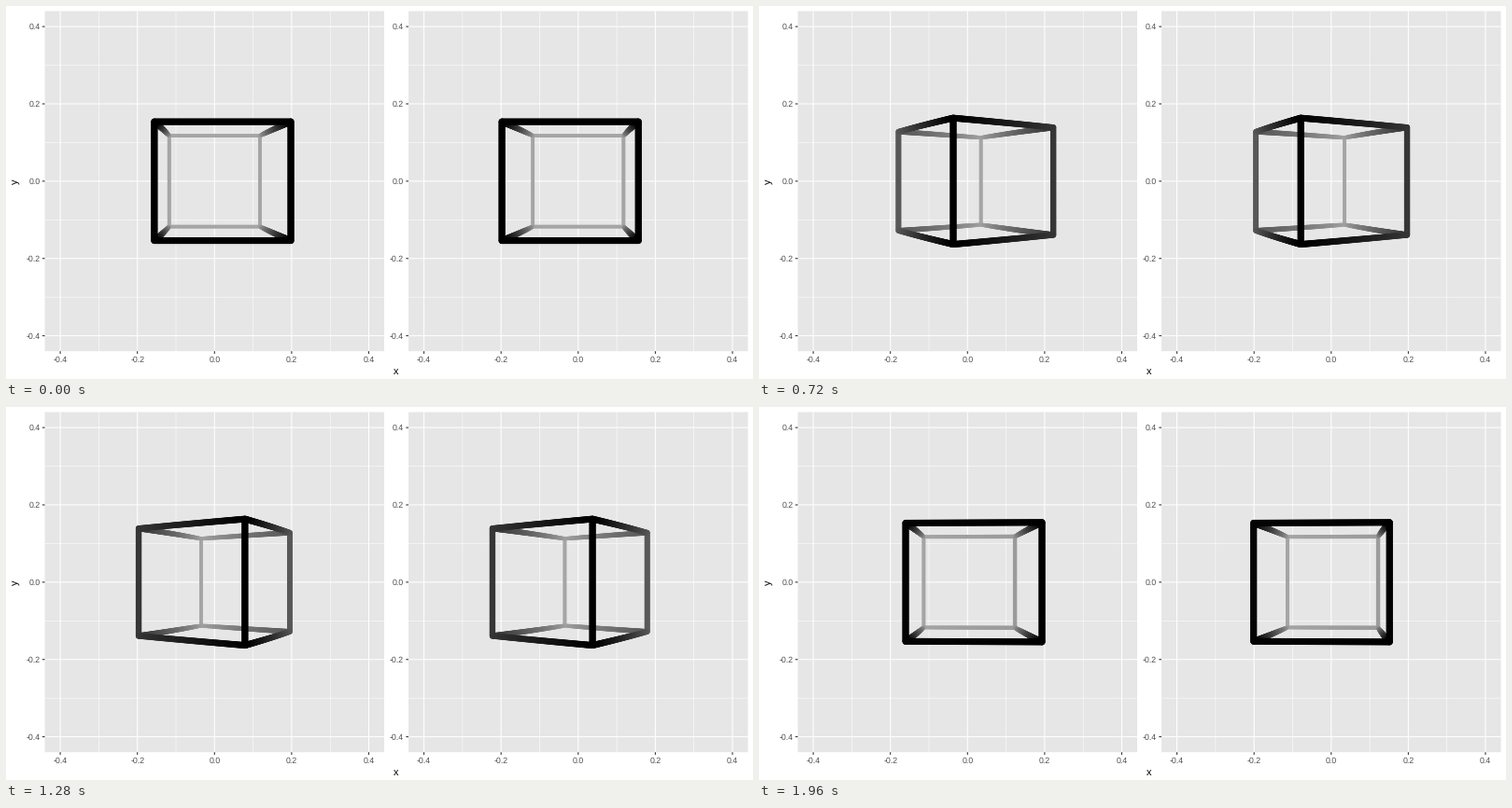
Write a matplotlib script that moves like this. It is 800x400 px and loops after 2000 ms.

```python
"""Stereo pair of a wireframe cube turning a quarter circle per loop."""
import itertools

import matplotlib.pyplot as plt
import numpy as np
from matplotlib.animation import FuncAnimation
from matplotlib.collections import LineCollection
from matplotlib.patches import Rectangle

plt.rcParams["font.family"] = "Liberation Sans"
plt.rcParams["text.hinting"] = "none"

W, H, DPI = 800, 400, 72          # at 72 dpi one point is one pixel
FRAMES, INTERVAL = 50, 40

# Panel layout in pixels, y pointing down
TOP, BOTTOM = 5.5, 370.2
CY, SY = (TOP + BOTTOM) / 2, (BOTTOM - TOP) / 0.88
CENTERS, SX = (223.3, 612.8), 413.0
HALF = 0.44 * SX

# Scene
CAMERA = 7.5                      # viewing distance in half edge lengths
EYE = 0.3175 * 0.44               # half the eye distance in data units
DEPTH = 0.15                      # strongest stereo depth
BACK_WIDTH, FRONT_WIDTH = 3.7, 7.0
BACK_GREY = 165 / 255
PIECES = 80

CORNERS = np.array(list(itertools.product((-1, 1), repeat=3)), float)
EDGES = [(i, j) for i, j in itertools.combinations(range(8), 2)
         if np.abs(CORNERS[i] - CORNERS[j]).sum() == 2]

fig = plt.figure(figsize=(W / DPI, H / DPI), dpi=DPI, facecolor="white")
ax = fig.add_axes([0, 0, 1, 1])
ax.set_xlim(0, W)
ax.set_ylim(H, 0)
ax.axis("off")


def rule(x0, y0, x1, y1, color, width, z):
    ax.plot([x0, x1], [y0, y1], color=color, lw=width, zorder=z,
            solid_capstyle="butt", snap=False)


def label(x, y, text, ha):
    ax.text(x, y, text, size=8.8, color="#4d4d4d", ha=ha, va="baseline")


def draw_panel(cx):
    left, right = cx - HALF, cx + HALF
    ax.add_patch(Rectangle((left, TOP), right - left, BOTTOM - TOP,
                           fc="#e6e6e6", ec="none", zorder=0, snap=False))
    for v in (-0.3, -0.1, 0.1, 0.3):
        x, y = cx + v * SX, CY - v * SY
        rule(left, y, right, y, "white", 0.53, 1)
        rule(x, TOP, x, BOTTOM, "white", 0.53, 1)
    for v in (-0.4, -0.2, 0.0, 0.2, 0.4):
        x, y = cx + v * SX, CY - v * SY
        rule(left, y, right, y, "white", 1.07, 2)
        rule(x, TOP, x, BOTTOM, "white", 1.07, 2)
        rule(left - 2.75, y, left, y, "#333333", 1.07, 2)
        rule(x, BOTTOM, x, BOTTOM + 2.75, "#333333", 1.07, 2)
        label(left - 4.95, y + 3.15, f"{v:.1f}", "right")
        label(x, 382, f"{v:.1f}", "center")


for center in CENTERS:
    draw_panel(center)
ax.text(418, 394.9, "x", size=11, ha="center", va="baseline")
ax.text(13.6, CY, "y", size=11, ha="center", va="baseline",
        rotation=90, rotation_mode="anchor")

cubes = []
for center in CENTERS:
    cube = LineCollection([], capstyle="round", zorder=3, snap=False)
    ax.add_collection(cube, autolim=False)
    cubes.append(cube)


def project(angle):
    """Projected corners as rows of x, y and nearness from 0 to 1."""
    x, y, z = CORNERS.T
    c, s = np.cos(angle), np.sin(angle)
    rx, rz = x * c + z * s, z * c - x * s
    scale = 1 / (CAMERA - rz)
    near = (rz - rz.min()) / (rz.max() - rz.min())
    return np.column_stack([rx * scale, y * scale, near])


def update(i):
    corners = project(np.pi / 2 * i / FRAMES)
    t = np.linspace(0, 1, PIECES + 1)[:, None]
    paths = np.array([corners[a] * (1 - t) + corners[b] * t for a, b in EDGES])
    x, y, near = np.moveaxis(paths, 2, 0)

    mid = np.clip((near[:, :-1] + near[:, 1:]).ravel() / 2, 0, 1)
    order = np.argsort(mid, kind="stable")
    mid = mid[order]
    widths = BACK_WIDTH + (FRONT_WIDTH - BACK_WIDTH) * np.sqrt(mid)
    grey = BACK_GREY * (1 - mid ** 0.8)
    colors = np.column_stack([grey, grey, grey])

    for cube, cx, eye in zip(cubes, CENTERS, (-EYE, EYE)):
        px = cx + SX * (x + (x - eye) * DEPTH * near)
        pts = np.stack([px, CY - SY * y], axis=2)
        pieces = np.stack([pts[:, :-1], pts[:, 1:]], axis=2).reshape(-1, 2, 2)
        cube.set_segments(pieces[order])
        cube.set_linewidths(widths)
        cube.set_color(colors)
    return cubes


anim = FuncAnimation(fig, update, frames=FRAMES, interval=INTERVAL,
                     repeat=True, repeat_delay=0, blit=False)
plt.show()
```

Brief =
If pictures are present, they are dropped, and the entries above are written out word for word.

Solution for this task =
Write a matplotlib script that moves like this. It is 800x400 px and loops after 2000 ms.

```python
"""Stereo pair of a wireframe cube turning a quarter circle per loop."""
import itertools

import matplotlib.pyplot as plt
import numpy as np
from matplotlib.animation import FuncAnimation
from matplotlib.collections import LineCollection
from matplotlib.patches import Rectangle

plt.rcParams["font.family"] = "Liberation Sans"
plt.rcParams["text.hinting"] = "none"

W, H, DPI = 800, 400, 72          # at 72 dpi one point is one pixel
FRAMES, INTERVAL = 50, 40

# Panel layout in pixels, y pointing down
TOP, BOTTOM = 5.5, 370.2
CY, SY = (TOP + BOTTOM) / 2, (BOTTOM - TOP) / 0.88
CENTERS, SX = (223.3, 612.8), 413.0
HALF = 0.44 * SX

# Scene
CAMERA = 7.5                      # viewing distance in half edge lengths
EYE = 0.3175 * 0.44               # half the eye distance in data units
DEPTH = 0.15                      # strongest stereo depth
BACK_WIDTH, FRONT_WIDTH = 3.7, 7.0
BACK_GREY = 165 / 255
PIECES = 80

CORNERS = np.array(list(itertools.product((-1, 1), repeat=3)), float)
EDGES = [(i, j) for i, j in itertools.combinations(range(8), 2)
         if np.abs(CORNERS[i] - CORNERS[j]).sum() == 2]

fig = plt.figure(figsize=(W / DPI, H / DPI), dpi=DPI, facecolor="white")
ax = fig.add_axes([0, 0, 1, 1])
ax.set_xlim(0, W)
ax.set_ylim(H, 0)
ax.axis("off")


def rule(x0, y0, x1, y1, color, width, z):
    ax.plot([x0, x1], [y0, y1], color=color, lw=width, zorder=z,
            solid_capstyle="butt", snap=False)


def label(x, y, text, ha):
    ax.text(x, y, text, size=8.8, color="#4d4d4d", ha=ha, va="baseline")


def draw_panel(cx):
    left, right = cx - HALF, cx + HALF
    ax.add_patch(Rectangle((left, TOP), right - left, BOTTOM - TOP,
                           fc="#e6e6e6", ec="none", zorder=0, snap=False))
    for v in (-0.3, -0.1, 0.1, 0.3):
        x, y = cx + v * SX, CY - v * SY
        rule(left, y, right, y, "white", 0.53, 1)
        rule(x, TOP, x, BOTTOM, "white", 0.53, 1)
    for v in (-0.4, -0.2, 0.0, 0.2, 0.4):
        x, y = cx + v * SX, CY - v * SY
        rule(left, y, right, y, "white", 1.07, 2)
        rule(x, TOP, x, BOTTOM, "white", 1.07, 2)
        rule(left - 2.75, y, left, y, "#333333", 1.07, 2)
        rule(x, BOTTOM, x, BOTTOM + 2.75, "#333333", 1.07, 2)
        label(left - 4.95, y + 3.15, f"{v:.1f}", "right")
        label(x, 382, f"{v:.1f}", "center")


for center in CENTERS:
    draw_panel(center)
ax.text(418, 394.9, "x", size=11, ha="center", va="baseline")
ax.text(13.6, CY, "y", size=11, ha="center", va="baseline",
        rotation=90, rotation_mode="anchor")

cubes = []
for center in CENTERS:
    cube = LineCollection([], capstyle="round", zorder=3, snap=False)
    ax.add_collection(cube, autolim=False)
    cubes.append(cube)


def project(angle):
    """Projected corners as rows of x, y and nearness from 0 to 1."""
    x, y, z = CORNERS.T
    c, s = np.cos(angle), np.sin(angle)
    rx, rz = x * c + z * s, z * c - x * s
    scale = 1 / (CAMERA - rz)
    near = (rz - rz.min()) / (rz.max() - rz.min())
    return np.column_stack([rx * scale, y * scale, near])


def update(i):
    corners = project(np.pi / 2 * i / FRAMES)
    t = np.linspace(0, 1, PIECES + 1)[:, None]
    paths = np.array([corners[a] * (1 - t) + corners[b] * t for a, b in EDGES])
    x, y, near = np.moveaxis(paths, 2, 0)

    mid = np.clip((near[:, :-1] + near[:, 1:]).ravel() / 2, 0, 1)
    order = np.argsort(mid, kind="stable")
    mid = mid[order]
    widths = BACK_WIDTH + (FRONT_WIDTH - BACK_WIDTH) * np.sqrt(mid)
    grey = BACK_GREY * (1 - mid ** 0.8)
    colors = np.column_stack([grey, grey, grey])

    for cube, cx, eye in zip(cubes, CENTERS, (-EYE, EYE)):
        px = cx + SX * (x + (x - eye) * DEPTH * near)
        pts = np.stack([px, CY - SY * y], axis=2)
        pieces = np.stack([pts[:, :-1], pts[:, 1:]], axis=2).reshape(-1, 2, 2)
        cube.set_segments(pieces[order])
        cube.set_linewidths(widths)
        cube.set_color(colors)
    return cubes


anim = FuncAnimation(fig, update, frames=FRAMES, interval=INTERVAL,
                     repeat=True, repeat_delay=0, blit=False)
plt.show()
```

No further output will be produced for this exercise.